● **Records**
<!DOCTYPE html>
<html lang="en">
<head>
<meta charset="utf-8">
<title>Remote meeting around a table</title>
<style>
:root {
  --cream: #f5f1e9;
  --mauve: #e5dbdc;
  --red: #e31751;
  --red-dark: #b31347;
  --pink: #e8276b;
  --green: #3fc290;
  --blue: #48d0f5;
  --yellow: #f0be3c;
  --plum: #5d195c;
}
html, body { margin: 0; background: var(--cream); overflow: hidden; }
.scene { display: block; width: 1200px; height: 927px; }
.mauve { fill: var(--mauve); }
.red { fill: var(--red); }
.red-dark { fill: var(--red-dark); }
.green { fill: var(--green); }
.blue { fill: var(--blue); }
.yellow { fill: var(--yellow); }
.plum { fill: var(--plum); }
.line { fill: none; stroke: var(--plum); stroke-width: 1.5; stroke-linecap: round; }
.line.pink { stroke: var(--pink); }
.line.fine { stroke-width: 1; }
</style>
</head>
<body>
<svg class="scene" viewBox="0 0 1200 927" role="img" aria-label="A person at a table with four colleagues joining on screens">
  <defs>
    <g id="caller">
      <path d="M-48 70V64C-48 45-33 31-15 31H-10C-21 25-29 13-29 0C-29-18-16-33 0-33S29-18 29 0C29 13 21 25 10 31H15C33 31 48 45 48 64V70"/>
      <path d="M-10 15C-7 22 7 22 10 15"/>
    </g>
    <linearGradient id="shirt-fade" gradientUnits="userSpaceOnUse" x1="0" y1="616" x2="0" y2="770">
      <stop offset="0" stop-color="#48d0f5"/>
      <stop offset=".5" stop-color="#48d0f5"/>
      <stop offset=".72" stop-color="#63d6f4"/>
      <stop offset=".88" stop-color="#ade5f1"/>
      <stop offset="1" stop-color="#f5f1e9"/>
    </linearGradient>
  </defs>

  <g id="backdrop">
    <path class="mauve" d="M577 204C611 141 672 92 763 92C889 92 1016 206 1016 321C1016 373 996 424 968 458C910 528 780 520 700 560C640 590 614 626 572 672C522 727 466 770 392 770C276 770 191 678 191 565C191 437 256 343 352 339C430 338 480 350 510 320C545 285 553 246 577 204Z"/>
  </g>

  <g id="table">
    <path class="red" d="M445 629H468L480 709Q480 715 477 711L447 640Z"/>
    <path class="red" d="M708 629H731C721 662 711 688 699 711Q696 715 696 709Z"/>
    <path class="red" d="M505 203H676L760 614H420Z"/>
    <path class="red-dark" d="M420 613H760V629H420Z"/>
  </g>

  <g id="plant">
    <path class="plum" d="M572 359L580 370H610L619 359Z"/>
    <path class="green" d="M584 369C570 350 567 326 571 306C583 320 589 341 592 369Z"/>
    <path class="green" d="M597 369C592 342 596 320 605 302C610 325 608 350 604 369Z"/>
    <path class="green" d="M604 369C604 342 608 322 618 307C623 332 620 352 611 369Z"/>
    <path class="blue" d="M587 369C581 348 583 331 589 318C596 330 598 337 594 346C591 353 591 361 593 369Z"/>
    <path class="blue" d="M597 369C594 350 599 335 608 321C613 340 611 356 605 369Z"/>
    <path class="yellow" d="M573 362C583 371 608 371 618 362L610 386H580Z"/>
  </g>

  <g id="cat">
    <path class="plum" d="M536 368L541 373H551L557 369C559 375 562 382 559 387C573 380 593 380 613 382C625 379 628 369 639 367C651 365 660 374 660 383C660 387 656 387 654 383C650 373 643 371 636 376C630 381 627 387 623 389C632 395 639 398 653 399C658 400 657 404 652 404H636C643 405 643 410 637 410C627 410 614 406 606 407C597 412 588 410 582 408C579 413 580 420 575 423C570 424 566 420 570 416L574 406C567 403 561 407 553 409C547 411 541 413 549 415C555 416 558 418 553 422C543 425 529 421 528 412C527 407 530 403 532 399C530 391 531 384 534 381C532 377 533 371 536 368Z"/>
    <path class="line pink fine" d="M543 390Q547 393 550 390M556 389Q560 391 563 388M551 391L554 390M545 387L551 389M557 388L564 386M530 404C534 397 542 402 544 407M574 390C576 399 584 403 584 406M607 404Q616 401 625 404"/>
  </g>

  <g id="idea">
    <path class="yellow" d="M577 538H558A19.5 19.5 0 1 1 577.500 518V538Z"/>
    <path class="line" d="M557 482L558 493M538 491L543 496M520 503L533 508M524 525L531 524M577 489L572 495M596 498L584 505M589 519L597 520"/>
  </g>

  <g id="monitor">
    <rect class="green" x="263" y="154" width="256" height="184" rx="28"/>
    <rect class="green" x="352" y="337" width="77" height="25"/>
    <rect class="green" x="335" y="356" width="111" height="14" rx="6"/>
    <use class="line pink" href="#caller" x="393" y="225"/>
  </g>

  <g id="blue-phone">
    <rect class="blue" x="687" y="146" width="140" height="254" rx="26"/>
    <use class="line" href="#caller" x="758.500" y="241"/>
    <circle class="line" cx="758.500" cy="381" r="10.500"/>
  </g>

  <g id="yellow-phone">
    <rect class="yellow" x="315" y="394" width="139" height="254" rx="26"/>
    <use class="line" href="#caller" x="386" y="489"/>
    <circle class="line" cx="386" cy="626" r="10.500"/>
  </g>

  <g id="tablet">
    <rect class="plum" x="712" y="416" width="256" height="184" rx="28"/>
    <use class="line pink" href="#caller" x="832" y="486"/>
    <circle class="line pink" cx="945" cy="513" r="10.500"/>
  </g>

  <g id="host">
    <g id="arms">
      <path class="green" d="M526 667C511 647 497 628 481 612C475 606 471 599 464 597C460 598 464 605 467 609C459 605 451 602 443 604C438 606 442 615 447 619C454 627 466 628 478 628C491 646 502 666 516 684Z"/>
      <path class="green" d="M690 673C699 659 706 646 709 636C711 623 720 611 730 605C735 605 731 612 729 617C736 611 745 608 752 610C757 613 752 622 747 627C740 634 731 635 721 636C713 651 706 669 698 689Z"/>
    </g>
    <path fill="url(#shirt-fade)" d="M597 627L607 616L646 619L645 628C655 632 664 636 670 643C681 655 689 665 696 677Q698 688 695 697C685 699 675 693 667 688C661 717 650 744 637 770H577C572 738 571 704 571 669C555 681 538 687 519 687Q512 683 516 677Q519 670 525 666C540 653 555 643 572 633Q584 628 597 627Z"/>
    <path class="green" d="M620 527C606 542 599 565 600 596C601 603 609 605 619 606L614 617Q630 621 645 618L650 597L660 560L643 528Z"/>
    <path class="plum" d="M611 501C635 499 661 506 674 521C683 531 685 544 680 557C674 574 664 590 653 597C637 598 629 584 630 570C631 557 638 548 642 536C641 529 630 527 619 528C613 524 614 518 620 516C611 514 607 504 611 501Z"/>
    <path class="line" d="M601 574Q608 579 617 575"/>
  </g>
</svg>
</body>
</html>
==
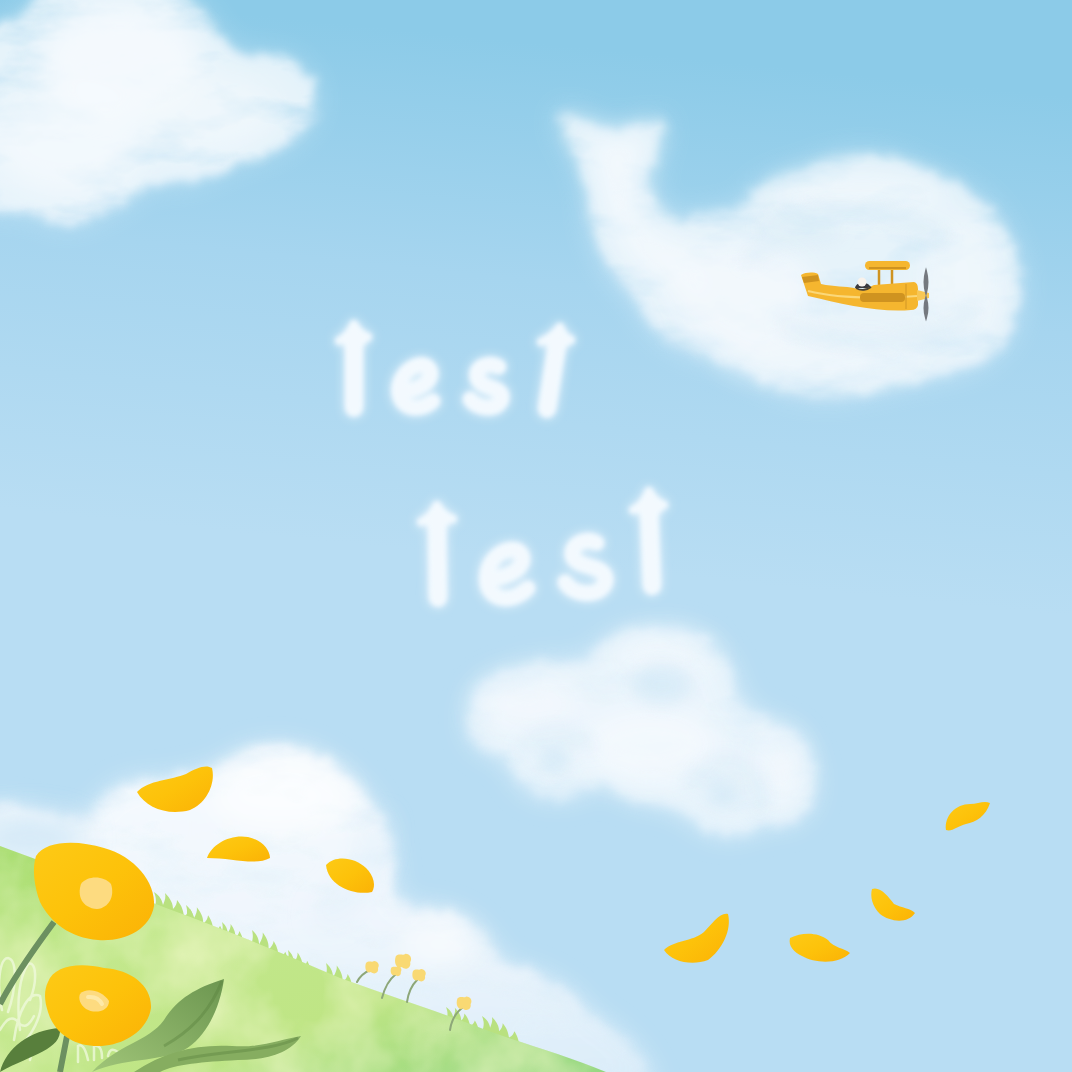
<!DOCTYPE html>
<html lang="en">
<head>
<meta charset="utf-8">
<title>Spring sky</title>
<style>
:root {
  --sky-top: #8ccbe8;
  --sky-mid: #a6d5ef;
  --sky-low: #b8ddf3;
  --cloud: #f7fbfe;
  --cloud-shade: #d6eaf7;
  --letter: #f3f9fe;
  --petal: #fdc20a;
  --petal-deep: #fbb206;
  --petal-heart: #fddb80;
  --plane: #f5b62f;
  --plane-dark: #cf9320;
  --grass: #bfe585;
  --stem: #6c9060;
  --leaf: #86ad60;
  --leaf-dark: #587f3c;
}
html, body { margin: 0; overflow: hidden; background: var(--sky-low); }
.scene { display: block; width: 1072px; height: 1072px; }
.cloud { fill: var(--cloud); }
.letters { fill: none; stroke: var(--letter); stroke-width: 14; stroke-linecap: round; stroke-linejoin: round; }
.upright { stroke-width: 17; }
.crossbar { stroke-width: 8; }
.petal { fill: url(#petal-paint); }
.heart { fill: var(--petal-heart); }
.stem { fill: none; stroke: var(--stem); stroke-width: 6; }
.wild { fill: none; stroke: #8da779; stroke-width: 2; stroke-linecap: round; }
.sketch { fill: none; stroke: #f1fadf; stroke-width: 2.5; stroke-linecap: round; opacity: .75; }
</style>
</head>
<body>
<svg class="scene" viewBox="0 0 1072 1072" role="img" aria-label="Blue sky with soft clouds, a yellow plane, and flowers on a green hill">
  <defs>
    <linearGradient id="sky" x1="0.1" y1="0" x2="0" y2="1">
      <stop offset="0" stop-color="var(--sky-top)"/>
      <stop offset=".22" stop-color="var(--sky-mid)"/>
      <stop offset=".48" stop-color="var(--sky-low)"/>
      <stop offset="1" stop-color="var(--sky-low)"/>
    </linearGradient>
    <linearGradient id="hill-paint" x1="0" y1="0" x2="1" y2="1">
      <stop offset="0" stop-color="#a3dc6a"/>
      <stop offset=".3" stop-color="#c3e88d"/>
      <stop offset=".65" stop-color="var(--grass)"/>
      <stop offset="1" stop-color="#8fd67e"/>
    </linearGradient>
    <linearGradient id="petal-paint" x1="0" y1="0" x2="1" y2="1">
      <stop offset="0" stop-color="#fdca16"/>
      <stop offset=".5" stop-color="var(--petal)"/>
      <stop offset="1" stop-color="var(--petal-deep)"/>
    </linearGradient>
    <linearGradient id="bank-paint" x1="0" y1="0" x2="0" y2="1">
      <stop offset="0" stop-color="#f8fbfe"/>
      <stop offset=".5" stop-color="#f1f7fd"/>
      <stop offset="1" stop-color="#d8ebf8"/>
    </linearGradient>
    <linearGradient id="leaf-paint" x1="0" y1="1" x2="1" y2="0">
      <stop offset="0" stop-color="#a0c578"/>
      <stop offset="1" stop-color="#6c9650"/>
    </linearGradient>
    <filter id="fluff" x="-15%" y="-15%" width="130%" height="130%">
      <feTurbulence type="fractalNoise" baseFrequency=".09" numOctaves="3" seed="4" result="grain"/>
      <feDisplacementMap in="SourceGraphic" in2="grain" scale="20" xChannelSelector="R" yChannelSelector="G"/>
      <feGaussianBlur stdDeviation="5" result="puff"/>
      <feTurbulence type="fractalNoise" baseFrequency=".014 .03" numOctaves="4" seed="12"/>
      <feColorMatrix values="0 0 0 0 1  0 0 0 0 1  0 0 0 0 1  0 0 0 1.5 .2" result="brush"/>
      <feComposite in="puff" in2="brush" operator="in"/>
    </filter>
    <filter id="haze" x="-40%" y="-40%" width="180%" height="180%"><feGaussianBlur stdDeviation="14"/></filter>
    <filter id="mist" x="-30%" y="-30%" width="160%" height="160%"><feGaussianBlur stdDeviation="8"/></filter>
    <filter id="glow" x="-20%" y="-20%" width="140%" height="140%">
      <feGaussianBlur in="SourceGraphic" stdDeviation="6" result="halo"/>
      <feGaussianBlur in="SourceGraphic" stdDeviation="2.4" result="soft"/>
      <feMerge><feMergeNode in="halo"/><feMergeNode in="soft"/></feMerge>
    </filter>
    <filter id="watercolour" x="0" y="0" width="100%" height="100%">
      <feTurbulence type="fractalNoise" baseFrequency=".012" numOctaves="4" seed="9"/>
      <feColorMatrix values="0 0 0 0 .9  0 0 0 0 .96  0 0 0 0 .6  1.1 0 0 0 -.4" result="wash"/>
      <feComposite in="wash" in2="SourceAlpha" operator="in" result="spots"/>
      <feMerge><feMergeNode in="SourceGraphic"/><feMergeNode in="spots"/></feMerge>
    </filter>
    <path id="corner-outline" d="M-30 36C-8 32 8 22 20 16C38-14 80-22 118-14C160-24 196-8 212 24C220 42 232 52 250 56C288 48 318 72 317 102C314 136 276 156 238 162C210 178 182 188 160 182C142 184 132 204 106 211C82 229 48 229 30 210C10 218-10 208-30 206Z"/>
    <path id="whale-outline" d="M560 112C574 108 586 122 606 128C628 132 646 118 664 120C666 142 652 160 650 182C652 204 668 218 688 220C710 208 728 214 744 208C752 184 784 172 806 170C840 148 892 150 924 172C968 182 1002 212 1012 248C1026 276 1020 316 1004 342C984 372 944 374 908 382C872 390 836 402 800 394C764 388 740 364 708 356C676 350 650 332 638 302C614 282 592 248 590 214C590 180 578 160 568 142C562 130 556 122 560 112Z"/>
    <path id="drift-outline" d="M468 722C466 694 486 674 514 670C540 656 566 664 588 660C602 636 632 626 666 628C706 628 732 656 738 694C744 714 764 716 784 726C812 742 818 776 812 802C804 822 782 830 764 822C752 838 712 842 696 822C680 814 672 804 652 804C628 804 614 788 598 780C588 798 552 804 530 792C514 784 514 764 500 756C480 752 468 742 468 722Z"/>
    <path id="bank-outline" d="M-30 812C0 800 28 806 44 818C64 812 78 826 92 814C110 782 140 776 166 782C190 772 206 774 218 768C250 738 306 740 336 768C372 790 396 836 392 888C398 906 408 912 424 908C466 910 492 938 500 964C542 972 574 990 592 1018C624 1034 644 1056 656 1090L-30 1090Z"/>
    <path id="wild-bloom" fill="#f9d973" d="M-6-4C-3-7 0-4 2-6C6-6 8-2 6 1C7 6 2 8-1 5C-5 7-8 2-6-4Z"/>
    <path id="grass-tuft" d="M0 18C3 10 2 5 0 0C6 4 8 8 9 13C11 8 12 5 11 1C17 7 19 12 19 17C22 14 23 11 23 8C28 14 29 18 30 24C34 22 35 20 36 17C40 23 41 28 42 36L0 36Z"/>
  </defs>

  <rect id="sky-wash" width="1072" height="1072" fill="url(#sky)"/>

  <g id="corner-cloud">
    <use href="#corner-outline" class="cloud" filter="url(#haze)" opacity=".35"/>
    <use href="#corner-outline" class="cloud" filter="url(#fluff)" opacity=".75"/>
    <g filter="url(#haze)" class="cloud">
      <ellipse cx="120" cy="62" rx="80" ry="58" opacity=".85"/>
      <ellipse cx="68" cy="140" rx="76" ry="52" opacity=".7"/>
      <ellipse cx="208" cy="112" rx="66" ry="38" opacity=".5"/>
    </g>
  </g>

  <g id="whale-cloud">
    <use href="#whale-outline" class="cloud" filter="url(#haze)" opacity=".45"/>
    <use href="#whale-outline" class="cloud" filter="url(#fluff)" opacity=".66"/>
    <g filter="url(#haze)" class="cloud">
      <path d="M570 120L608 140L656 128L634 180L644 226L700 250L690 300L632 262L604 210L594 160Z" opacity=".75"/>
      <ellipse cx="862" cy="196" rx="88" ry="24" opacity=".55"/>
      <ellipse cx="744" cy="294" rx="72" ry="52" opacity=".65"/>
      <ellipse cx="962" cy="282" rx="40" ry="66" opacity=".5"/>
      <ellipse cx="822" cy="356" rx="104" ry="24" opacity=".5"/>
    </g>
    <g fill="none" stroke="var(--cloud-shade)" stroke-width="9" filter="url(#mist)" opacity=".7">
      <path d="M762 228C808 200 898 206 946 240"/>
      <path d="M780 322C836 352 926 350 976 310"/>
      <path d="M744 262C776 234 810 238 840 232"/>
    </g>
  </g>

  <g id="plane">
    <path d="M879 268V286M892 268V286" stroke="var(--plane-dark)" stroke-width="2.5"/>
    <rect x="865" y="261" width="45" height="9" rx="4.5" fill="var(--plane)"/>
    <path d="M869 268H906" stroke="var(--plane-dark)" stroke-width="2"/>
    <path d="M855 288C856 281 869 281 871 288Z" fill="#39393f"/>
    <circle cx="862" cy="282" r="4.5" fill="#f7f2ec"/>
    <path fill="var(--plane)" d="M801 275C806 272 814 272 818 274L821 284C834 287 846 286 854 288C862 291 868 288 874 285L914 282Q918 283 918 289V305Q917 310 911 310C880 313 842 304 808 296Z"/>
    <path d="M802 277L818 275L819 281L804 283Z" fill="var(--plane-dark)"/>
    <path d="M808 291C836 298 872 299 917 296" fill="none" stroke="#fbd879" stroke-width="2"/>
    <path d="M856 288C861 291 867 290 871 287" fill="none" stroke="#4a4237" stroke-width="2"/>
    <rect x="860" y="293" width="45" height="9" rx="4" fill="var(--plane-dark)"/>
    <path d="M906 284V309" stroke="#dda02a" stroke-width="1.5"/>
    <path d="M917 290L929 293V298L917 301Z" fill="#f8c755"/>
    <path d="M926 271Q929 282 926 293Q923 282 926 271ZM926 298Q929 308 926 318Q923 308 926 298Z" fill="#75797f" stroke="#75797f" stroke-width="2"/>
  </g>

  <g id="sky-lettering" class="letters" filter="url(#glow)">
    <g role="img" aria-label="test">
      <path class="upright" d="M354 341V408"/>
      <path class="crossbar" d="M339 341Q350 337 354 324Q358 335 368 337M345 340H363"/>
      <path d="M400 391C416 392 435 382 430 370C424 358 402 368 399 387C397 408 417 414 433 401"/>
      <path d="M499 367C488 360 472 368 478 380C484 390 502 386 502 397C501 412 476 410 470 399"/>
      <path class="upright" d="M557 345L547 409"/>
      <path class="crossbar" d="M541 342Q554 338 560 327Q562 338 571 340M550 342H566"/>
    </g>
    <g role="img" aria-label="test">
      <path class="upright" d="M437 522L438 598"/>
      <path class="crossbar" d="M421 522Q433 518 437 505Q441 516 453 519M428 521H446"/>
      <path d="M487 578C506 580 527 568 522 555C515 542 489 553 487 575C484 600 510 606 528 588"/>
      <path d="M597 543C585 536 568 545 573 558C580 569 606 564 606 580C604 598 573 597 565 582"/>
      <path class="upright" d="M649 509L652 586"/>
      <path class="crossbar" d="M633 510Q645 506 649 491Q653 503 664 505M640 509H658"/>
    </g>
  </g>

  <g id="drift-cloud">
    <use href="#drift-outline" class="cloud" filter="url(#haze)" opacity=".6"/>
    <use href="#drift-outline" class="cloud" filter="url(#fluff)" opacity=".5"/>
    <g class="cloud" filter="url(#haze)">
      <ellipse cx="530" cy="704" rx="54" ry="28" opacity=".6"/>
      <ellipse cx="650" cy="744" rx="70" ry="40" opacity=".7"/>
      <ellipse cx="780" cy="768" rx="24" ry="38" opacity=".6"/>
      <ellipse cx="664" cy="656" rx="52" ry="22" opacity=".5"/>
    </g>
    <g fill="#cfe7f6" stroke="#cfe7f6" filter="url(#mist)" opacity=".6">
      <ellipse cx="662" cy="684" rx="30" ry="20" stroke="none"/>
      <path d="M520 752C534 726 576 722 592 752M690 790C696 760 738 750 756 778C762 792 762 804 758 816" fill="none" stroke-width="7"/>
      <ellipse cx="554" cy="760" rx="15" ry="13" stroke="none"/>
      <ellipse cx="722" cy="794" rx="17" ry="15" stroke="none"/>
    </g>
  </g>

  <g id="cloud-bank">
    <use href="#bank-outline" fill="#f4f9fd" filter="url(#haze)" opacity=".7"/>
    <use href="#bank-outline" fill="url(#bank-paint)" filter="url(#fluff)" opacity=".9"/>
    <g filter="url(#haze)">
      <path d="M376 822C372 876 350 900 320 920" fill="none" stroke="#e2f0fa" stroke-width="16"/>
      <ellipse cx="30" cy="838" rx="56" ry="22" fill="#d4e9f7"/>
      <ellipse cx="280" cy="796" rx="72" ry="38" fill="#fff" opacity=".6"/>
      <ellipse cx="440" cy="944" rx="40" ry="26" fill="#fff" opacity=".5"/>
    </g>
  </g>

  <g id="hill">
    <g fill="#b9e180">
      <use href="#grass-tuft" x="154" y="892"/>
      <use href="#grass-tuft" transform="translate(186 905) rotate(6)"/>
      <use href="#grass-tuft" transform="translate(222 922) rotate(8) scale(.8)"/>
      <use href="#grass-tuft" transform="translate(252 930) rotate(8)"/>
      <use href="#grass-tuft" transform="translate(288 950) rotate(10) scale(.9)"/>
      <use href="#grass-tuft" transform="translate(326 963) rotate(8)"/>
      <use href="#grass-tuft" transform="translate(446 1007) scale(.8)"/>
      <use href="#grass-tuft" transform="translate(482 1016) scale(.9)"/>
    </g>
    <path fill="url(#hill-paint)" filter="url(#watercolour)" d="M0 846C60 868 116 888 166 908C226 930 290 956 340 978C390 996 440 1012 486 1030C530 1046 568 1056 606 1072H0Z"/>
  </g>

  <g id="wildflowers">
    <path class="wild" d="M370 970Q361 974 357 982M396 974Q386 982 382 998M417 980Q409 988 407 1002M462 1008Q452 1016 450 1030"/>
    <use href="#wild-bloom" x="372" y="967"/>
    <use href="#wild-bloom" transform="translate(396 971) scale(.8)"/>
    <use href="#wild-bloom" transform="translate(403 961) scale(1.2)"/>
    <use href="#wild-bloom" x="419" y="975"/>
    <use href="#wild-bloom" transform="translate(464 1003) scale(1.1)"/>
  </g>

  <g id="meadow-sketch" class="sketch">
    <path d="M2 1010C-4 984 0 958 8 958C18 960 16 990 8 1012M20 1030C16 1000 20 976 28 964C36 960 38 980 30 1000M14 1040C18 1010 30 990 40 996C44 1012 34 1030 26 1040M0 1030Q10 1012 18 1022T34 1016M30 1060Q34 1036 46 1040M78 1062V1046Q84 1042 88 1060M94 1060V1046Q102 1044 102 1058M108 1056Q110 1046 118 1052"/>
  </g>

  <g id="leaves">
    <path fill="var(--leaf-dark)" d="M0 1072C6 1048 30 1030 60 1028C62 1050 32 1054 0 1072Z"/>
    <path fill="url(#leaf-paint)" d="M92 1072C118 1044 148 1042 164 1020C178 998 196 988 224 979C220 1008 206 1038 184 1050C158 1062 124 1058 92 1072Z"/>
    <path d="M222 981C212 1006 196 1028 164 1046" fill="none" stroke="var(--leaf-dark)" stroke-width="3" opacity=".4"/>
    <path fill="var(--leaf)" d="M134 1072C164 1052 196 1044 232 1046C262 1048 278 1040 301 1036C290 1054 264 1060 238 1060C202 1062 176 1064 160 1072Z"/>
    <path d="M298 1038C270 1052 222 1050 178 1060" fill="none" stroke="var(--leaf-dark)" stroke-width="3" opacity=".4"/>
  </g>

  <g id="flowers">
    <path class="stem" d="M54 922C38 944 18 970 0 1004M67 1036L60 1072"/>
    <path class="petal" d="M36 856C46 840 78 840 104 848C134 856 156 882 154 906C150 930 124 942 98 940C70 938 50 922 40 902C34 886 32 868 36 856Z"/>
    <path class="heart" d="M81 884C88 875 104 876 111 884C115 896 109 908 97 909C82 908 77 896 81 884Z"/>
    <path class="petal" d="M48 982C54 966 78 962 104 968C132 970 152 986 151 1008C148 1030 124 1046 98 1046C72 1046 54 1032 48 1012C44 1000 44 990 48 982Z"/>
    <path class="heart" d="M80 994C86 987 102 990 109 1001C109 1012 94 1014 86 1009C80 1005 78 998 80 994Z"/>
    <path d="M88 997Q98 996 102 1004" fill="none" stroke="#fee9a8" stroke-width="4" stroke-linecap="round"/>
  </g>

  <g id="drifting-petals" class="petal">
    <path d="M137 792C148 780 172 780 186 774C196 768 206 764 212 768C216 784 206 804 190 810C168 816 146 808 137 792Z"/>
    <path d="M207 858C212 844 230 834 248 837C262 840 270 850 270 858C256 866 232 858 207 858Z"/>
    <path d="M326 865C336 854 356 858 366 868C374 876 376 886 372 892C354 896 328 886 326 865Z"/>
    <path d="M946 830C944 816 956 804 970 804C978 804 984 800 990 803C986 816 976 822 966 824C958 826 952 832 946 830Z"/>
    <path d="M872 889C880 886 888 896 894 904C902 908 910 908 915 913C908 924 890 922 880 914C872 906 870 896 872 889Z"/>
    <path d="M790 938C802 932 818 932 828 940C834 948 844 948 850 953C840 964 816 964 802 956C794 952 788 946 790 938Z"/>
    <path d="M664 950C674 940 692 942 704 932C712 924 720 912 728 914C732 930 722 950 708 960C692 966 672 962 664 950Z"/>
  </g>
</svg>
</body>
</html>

● **Task to complete**
Search the entries for the word "paint". Copy every line where it occurs.

● **Result below**
.petal { fill: url(#petal-paint); }
    <linearGradient id="hill-paint" x1="0" y1="0" x2="1" y2="1">
    <linearGradient id="petal-paint" x1="0" y1="0" x2="1" y2="1">
    <linearGradient id="bank-paint" x1="0" y1="0" x2="0" y2="1">
    <linearGradient id="leaf-paint" x1="0" y1="1" x2="1" y2="0">
    <use href="#bank-outline" fill="url(#bank-paint)" filter="url(#fluff)" opacity=".9"/>
    <path fill="url(#hill-paint)" filter="url(#watercolour)" d="M0 846C60 868 116 888 166 908C226 930 290 956 340 978C390 996 440 1012 486 1030C530 1046 568 1056 606 1072H0Z"/>
    <path fill="url(#leaf-paint)" d="M92 1072C118 1044 148 1042 164 1020C178 998 196 988 224 979C220 1008 206 1038 184 1050C158 1062 124 1058 92 1072Z"/>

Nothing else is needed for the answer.